More than three in four Georgians (78 percent) believe that the government should stay out of issues determining whether a patient should be removed from life support or have feeding tubes removed. Another 70 percent say that they trust the courts only a little (16 percent) or not at all (54 percent) to make decisions about their care should they be in a persistent vegetative state.
On the other hand, 93 percent trust their family completely (72 percent) or a great deal (21 percent) to do what is best for them in making end-of-life decisions, according to the most recent Peach State Poll, a quarterly survey of public opinion conducted by UGA’s Carl Vinson Institute of Government.
In cases in which families are divided in their opinions, only 1 percent of respondents assert that the courts should then decide.
“It is clear that the public would prefer that government not interfere with these personal decisions,” says poll director Rich Clark.

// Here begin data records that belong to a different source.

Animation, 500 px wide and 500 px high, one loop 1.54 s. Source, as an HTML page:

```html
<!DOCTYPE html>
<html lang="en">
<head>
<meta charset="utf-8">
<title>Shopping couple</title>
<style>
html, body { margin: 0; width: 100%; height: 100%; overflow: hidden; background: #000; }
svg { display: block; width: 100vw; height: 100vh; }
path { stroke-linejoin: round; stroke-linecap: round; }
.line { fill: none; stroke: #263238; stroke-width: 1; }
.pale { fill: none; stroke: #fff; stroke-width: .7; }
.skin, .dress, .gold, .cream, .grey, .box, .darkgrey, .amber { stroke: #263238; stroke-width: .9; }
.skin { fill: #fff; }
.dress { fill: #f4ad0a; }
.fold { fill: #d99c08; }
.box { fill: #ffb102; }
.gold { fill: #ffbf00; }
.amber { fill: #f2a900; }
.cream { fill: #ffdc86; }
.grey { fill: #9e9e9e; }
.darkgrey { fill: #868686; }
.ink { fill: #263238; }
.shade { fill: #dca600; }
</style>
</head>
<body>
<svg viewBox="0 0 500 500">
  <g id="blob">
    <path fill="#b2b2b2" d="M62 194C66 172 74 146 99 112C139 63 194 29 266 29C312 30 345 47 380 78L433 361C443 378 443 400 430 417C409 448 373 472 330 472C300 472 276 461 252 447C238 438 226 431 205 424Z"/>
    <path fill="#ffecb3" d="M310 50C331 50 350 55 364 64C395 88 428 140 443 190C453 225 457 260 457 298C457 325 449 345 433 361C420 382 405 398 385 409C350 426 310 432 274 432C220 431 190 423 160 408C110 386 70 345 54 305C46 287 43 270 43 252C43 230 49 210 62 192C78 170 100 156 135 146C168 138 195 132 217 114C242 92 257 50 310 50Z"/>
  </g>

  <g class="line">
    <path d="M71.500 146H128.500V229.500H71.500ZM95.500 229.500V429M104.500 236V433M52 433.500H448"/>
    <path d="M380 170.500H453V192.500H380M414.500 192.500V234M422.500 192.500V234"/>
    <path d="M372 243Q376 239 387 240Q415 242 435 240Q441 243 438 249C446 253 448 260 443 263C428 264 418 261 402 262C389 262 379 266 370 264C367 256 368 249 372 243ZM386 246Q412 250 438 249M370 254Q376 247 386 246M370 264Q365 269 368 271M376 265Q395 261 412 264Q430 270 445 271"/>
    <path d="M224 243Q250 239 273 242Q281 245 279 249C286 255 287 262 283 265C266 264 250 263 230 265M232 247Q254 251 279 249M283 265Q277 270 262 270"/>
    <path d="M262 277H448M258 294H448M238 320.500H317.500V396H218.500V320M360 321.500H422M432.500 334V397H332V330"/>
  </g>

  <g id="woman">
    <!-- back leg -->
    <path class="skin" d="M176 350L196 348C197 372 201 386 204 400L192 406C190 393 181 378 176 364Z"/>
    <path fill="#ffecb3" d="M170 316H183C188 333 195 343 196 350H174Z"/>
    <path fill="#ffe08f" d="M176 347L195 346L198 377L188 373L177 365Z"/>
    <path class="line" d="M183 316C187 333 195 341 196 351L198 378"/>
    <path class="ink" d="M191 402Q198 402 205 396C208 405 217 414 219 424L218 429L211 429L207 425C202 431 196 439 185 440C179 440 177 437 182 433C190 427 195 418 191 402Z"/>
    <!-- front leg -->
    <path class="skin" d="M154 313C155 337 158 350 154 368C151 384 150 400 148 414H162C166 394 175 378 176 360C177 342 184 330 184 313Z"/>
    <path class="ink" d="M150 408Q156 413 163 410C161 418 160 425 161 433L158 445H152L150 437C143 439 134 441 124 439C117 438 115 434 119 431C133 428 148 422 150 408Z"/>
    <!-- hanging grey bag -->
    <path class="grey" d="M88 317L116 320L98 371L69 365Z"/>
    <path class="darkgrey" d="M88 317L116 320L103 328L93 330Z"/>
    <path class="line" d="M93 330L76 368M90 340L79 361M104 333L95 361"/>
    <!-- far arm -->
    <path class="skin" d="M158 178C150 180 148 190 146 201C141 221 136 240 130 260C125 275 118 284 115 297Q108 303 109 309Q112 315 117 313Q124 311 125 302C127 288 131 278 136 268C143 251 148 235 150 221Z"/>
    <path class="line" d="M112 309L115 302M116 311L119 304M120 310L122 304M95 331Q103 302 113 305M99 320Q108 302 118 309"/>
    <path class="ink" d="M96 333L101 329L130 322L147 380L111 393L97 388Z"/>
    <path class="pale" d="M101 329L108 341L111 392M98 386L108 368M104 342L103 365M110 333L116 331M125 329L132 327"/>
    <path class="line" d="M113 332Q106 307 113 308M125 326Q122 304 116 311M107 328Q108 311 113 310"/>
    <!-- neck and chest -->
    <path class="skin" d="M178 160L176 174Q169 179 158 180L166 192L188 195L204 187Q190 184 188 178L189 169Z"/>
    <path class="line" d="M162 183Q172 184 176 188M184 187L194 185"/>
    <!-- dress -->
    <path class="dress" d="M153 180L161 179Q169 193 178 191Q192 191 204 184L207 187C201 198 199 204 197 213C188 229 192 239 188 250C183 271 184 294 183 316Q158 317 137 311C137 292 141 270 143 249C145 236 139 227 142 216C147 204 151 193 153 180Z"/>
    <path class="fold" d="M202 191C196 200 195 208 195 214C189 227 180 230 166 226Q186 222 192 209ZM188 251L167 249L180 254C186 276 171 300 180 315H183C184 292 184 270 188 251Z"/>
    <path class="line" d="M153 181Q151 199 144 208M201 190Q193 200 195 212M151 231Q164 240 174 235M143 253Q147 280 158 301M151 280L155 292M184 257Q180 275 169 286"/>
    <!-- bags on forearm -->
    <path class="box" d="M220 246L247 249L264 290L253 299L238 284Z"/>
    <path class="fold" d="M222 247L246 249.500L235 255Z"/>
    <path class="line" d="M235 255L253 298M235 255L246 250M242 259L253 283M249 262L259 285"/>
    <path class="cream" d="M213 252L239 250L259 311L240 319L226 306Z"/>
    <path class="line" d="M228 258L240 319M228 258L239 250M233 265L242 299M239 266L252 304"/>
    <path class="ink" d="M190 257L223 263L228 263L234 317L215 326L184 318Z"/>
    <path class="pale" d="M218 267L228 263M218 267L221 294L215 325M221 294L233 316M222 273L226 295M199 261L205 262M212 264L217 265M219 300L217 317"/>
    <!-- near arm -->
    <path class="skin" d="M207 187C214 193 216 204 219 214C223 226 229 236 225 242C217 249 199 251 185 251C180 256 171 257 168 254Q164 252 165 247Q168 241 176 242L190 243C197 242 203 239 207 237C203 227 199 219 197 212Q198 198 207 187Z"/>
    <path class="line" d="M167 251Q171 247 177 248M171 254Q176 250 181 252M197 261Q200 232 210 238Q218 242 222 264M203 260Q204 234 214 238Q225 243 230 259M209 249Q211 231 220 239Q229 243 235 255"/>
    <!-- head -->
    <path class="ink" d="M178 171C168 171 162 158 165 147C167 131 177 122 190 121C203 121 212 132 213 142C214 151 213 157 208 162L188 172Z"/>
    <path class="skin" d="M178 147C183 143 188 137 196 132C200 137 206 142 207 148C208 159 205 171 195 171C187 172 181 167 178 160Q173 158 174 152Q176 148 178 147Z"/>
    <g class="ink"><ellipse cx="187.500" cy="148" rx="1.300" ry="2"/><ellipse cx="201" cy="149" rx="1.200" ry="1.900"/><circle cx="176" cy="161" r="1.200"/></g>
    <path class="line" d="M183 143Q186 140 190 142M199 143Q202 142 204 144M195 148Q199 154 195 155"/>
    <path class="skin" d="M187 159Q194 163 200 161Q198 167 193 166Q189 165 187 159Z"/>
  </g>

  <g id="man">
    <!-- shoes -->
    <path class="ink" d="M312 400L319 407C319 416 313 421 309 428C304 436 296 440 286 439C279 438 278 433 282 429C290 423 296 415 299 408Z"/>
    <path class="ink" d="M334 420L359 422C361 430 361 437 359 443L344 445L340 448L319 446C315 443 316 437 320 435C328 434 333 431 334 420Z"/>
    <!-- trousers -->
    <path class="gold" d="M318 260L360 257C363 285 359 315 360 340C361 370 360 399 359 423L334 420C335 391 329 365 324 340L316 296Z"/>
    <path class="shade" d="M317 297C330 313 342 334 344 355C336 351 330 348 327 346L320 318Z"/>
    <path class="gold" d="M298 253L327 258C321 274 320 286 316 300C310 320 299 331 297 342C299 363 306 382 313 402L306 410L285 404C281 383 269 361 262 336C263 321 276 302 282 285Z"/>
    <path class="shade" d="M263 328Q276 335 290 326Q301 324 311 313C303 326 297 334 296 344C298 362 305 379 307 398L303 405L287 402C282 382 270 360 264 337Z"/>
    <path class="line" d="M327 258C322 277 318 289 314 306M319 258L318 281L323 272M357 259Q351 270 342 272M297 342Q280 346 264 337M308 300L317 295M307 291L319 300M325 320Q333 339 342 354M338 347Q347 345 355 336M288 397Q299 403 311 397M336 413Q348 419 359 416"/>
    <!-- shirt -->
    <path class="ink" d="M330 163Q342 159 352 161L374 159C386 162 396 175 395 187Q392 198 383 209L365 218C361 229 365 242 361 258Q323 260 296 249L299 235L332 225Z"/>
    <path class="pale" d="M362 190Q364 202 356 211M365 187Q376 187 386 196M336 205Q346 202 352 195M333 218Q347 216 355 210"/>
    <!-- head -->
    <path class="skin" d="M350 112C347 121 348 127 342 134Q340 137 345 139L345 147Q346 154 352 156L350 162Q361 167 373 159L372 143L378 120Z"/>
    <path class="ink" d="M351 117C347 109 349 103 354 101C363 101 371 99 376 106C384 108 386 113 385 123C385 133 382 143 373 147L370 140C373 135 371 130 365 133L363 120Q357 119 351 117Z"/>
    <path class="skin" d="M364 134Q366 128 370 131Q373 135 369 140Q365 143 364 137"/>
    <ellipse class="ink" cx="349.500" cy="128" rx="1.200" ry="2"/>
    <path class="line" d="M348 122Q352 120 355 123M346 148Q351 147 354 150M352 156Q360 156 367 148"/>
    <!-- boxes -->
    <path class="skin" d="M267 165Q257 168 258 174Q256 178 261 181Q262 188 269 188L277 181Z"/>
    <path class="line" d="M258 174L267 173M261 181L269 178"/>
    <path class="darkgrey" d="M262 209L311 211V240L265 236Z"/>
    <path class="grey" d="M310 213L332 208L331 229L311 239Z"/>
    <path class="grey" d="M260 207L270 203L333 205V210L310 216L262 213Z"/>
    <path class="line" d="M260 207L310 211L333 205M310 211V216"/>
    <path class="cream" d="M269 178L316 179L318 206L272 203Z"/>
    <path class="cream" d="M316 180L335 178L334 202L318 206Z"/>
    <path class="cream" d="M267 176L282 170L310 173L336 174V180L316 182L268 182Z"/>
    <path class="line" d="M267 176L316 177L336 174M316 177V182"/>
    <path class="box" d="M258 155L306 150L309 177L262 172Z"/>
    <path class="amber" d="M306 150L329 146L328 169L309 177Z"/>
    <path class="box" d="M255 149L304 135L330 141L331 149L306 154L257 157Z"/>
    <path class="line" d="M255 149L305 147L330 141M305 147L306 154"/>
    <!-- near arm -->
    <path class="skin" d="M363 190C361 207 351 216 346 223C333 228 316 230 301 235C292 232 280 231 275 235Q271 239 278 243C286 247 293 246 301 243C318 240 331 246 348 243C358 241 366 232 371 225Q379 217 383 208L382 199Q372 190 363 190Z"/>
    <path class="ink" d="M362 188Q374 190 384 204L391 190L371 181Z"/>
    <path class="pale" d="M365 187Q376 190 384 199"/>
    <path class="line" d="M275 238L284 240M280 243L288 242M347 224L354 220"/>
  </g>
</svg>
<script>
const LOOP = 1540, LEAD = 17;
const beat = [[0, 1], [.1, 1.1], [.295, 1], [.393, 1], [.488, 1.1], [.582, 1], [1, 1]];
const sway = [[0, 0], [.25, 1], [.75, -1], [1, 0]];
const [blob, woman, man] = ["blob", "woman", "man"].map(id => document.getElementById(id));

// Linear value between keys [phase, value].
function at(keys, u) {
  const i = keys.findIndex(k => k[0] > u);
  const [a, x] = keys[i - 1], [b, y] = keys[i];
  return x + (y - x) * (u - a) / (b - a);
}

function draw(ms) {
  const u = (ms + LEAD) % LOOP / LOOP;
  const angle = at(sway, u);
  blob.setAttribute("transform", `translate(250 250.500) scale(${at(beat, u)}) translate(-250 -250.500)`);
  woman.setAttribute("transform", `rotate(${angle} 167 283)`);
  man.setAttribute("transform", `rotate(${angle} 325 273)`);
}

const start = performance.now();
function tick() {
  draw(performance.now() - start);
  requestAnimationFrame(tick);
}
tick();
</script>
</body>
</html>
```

Thirty-eight percent say that the opinion of the patient’s spouse should be given priority, and a plurality (45 percent) say that individual circumstances should be considered in determining whose opinion receives priority in deciding the fate of a terminally ill person who is dependent on life support.